### What the task requires:
For each line of the data below that contains "child", return that line.

(Records drawn from a dataset)

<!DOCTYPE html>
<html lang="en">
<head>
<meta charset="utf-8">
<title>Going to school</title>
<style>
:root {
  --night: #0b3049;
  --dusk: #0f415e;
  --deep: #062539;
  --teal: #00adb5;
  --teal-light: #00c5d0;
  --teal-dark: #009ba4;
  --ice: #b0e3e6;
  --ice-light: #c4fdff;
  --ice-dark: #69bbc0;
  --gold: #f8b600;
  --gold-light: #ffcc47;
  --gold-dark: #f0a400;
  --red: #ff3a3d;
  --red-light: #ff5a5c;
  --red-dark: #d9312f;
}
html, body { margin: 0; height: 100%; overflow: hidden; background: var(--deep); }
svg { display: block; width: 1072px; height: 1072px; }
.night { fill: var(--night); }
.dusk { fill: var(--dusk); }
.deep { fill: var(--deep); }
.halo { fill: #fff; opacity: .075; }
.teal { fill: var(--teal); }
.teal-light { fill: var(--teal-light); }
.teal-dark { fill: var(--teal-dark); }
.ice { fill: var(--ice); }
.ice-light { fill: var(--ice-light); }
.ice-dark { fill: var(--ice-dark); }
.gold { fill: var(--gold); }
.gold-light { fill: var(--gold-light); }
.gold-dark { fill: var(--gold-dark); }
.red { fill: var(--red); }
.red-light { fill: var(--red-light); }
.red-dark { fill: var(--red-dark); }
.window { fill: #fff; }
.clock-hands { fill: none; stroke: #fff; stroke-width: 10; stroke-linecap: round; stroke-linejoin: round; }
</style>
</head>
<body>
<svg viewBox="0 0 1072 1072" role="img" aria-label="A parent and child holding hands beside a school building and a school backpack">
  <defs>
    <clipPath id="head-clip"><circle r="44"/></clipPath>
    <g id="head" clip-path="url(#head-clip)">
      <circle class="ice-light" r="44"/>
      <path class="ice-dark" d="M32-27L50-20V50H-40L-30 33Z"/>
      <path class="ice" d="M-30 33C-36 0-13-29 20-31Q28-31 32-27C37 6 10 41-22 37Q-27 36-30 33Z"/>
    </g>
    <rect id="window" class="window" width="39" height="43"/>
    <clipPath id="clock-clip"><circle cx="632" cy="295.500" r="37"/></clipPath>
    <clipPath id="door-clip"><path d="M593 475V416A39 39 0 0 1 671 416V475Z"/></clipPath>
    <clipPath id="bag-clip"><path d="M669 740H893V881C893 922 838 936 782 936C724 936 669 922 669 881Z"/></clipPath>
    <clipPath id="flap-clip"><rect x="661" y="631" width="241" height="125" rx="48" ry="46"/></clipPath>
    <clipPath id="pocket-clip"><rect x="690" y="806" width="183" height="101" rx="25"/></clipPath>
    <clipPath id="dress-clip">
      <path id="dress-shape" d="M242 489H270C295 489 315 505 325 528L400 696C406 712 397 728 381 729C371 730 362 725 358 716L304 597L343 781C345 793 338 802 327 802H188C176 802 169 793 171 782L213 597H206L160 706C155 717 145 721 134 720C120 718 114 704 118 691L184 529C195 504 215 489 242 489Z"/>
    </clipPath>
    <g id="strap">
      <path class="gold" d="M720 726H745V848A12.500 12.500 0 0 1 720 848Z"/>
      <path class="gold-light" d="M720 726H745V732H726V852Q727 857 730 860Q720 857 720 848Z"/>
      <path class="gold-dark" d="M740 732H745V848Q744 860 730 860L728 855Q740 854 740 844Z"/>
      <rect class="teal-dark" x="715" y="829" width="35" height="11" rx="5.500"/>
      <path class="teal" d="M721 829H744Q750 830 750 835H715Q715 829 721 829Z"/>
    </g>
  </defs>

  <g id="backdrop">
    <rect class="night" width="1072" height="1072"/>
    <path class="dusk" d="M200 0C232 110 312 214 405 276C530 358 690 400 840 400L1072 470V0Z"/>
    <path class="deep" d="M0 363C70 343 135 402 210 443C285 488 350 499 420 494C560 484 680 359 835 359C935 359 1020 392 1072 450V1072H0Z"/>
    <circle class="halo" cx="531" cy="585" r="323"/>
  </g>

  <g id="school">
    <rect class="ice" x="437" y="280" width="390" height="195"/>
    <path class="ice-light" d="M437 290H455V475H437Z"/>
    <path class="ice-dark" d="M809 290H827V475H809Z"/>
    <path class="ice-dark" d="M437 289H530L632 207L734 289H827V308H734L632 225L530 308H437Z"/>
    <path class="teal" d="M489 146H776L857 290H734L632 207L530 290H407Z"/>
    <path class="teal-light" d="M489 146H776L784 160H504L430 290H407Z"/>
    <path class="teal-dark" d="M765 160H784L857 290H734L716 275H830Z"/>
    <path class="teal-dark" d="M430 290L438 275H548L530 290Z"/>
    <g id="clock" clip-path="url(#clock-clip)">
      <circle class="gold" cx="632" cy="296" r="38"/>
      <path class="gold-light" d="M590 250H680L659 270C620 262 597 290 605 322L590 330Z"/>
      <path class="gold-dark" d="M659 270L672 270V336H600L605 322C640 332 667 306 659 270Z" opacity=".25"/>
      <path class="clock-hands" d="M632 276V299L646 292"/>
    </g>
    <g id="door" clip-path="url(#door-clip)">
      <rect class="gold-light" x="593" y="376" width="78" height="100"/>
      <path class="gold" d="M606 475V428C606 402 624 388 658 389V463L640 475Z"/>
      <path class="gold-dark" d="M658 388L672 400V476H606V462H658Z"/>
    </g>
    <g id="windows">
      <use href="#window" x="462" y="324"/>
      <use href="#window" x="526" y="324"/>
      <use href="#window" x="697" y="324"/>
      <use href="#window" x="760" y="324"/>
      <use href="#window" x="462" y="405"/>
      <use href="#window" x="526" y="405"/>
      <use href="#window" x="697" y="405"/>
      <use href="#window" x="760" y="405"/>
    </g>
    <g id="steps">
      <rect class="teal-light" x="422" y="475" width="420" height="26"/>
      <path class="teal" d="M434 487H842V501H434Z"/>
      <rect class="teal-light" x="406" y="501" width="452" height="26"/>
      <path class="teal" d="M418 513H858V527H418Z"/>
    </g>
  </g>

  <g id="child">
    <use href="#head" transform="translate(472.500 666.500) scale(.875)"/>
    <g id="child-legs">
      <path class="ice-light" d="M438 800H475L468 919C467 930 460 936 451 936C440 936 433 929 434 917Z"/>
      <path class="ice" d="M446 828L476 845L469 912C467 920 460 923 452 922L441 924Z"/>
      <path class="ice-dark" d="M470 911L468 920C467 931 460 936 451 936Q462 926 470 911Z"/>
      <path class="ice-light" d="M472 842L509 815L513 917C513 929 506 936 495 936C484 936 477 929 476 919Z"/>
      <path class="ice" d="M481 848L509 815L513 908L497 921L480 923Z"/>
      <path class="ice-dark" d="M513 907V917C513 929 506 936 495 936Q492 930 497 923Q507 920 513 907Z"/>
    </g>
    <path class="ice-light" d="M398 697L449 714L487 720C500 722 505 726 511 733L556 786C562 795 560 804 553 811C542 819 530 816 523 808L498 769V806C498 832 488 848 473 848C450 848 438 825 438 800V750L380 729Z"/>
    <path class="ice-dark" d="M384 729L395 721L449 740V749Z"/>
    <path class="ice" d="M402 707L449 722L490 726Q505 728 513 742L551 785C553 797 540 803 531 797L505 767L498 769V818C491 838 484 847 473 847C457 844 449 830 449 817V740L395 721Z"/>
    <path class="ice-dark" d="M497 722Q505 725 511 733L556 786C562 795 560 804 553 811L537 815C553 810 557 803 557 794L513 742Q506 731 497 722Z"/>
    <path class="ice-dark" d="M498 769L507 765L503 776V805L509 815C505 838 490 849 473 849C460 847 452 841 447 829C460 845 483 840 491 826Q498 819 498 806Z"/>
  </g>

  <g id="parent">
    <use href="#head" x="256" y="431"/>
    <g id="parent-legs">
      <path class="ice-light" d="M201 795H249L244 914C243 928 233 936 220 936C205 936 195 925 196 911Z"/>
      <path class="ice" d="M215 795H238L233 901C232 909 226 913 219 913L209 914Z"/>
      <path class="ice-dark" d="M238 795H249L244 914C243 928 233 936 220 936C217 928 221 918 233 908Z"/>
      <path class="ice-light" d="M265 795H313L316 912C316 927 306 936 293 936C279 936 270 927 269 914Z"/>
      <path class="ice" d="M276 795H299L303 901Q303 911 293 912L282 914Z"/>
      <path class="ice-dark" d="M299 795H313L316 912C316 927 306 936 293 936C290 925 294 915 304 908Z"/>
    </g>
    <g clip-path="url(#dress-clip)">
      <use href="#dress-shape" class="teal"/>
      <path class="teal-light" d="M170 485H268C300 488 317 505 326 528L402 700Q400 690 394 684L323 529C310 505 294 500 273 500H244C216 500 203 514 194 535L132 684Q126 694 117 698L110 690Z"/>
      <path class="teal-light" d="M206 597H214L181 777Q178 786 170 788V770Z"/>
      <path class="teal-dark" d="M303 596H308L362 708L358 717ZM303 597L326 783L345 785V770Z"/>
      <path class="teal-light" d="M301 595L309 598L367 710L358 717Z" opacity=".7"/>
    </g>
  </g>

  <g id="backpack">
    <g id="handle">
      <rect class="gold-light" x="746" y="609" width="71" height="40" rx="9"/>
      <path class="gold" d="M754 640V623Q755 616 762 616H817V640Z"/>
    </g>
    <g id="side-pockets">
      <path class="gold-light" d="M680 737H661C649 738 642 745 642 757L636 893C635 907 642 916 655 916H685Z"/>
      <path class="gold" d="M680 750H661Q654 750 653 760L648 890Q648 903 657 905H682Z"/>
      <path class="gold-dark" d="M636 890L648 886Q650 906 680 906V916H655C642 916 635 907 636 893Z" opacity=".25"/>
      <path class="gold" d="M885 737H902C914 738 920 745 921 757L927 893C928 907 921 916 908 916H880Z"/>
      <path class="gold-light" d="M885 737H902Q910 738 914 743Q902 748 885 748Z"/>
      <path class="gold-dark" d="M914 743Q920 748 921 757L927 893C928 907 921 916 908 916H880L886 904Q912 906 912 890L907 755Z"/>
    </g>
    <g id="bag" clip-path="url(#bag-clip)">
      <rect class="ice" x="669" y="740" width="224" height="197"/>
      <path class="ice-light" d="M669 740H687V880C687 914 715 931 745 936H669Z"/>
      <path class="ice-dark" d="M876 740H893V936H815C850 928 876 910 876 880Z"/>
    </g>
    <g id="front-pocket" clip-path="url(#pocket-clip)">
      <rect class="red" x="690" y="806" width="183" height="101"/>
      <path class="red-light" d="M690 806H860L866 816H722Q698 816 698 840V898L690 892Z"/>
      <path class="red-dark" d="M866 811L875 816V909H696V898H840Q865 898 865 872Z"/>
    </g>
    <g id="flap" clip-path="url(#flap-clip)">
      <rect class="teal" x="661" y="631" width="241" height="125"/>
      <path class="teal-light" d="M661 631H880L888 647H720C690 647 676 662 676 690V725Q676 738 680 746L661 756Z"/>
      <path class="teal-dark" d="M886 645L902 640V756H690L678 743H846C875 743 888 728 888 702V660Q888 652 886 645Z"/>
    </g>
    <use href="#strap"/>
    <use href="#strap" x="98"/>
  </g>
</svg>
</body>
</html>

### Response area:
<svg viewBox="0 0 1072 1072" role="img" aria-label="A parent and child holding hands beside a school building and a school backpack">
  <g id="child">
    <g id="child-legs">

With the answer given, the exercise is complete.